Here’s my contribution to this weekend’s Carnival of Journalism, on the theme of practical tips for changing newsrooms for a new media age:
1. Set up your systems so that journalists get emails when someone comments on their stories. Nothing kills a conversation like someone who doesn’t listen.
2. Make an effort to meet social media users in your community/beat in person at least once a month (it helps if you set up a meeting or join one that exists). Failing that, have a video conversation. Both strengthen community more than just text. Jo Geary does this brilliantly in Birmingham.
3. Make 30 minutes every week to think about how you do your job, identify problems or frustrations, and blog about it, inviting suggestions on how you can do it better, or asking if others can help.
4. Try a new toy every fortnight – online services like Seesmic, Twitter, blogging, Ning, social bookmarking, Dipity, Yahoo Pipes, Shozu; hardware like the Zoom H2, Flip camcorder, and N95. IF you don’t have any ideas check out TechCrunch.

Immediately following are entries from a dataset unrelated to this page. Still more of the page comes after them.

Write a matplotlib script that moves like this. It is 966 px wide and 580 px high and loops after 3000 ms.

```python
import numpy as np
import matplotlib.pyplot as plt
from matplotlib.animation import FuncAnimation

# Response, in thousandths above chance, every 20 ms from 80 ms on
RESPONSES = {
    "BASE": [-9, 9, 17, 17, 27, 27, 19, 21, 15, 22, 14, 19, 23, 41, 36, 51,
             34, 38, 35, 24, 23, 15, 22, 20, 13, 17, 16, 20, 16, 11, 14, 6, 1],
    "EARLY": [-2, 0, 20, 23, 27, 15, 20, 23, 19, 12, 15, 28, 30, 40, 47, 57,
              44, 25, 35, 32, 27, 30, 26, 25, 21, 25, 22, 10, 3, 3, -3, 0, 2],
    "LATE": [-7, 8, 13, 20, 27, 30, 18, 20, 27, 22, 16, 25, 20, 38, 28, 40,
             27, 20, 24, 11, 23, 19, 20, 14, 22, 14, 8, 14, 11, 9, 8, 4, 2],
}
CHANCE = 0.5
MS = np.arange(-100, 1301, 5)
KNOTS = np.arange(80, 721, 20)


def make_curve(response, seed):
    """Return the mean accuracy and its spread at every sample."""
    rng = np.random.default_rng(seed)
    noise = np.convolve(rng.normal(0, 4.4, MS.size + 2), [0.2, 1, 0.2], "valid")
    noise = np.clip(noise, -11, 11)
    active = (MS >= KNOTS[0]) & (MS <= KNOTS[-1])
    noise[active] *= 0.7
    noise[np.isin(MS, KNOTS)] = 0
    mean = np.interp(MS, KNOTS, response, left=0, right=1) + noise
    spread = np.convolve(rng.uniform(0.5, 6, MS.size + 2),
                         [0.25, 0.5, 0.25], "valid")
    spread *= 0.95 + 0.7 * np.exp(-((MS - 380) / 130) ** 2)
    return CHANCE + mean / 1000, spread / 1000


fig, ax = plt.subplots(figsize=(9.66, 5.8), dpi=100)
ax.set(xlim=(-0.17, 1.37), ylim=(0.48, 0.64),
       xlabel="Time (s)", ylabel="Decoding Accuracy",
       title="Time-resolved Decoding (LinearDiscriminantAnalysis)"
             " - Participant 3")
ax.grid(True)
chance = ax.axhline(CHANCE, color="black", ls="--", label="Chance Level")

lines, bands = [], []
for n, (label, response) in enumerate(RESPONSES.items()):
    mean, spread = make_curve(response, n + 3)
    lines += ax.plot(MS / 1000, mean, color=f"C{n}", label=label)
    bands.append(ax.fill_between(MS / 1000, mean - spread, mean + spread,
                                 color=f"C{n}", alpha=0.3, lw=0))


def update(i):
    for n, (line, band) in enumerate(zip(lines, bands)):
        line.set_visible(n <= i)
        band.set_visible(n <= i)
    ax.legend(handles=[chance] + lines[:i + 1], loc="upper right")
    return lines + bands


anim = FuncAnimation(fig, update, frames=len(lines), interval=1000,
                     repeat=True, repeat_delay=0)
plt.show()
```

5. Regularly distribute information internally to all reporters and editors about what is happening on the website – popular stories, most commented on, bookmarked, old stories getting new interest, most visited on mobile, what times most accessed, where traffic is coming from, what search terms are most popular, what stories are getting a ‘long tail’ of small but consistent traffic.
6.If the online side of things seems like ‘extra work’ find out ways to make it less onerous and more automatic – explore Firefox extensions, bookmarking buttons, shortcuts; using ‘downtime’ to update via text or mobile web; and how to syndicate an RSS feed from one place to another (e.g. Twitter’s feed or Delicious feed to your blog).
7. If you are lucky enough to spend most of your time away from a desk and computer, work to keep it that way. A good mobile phone and Shozu may come in useful.
I’d welcome your ideas and reactions.
(Posted from my mobile, so apologies for no links)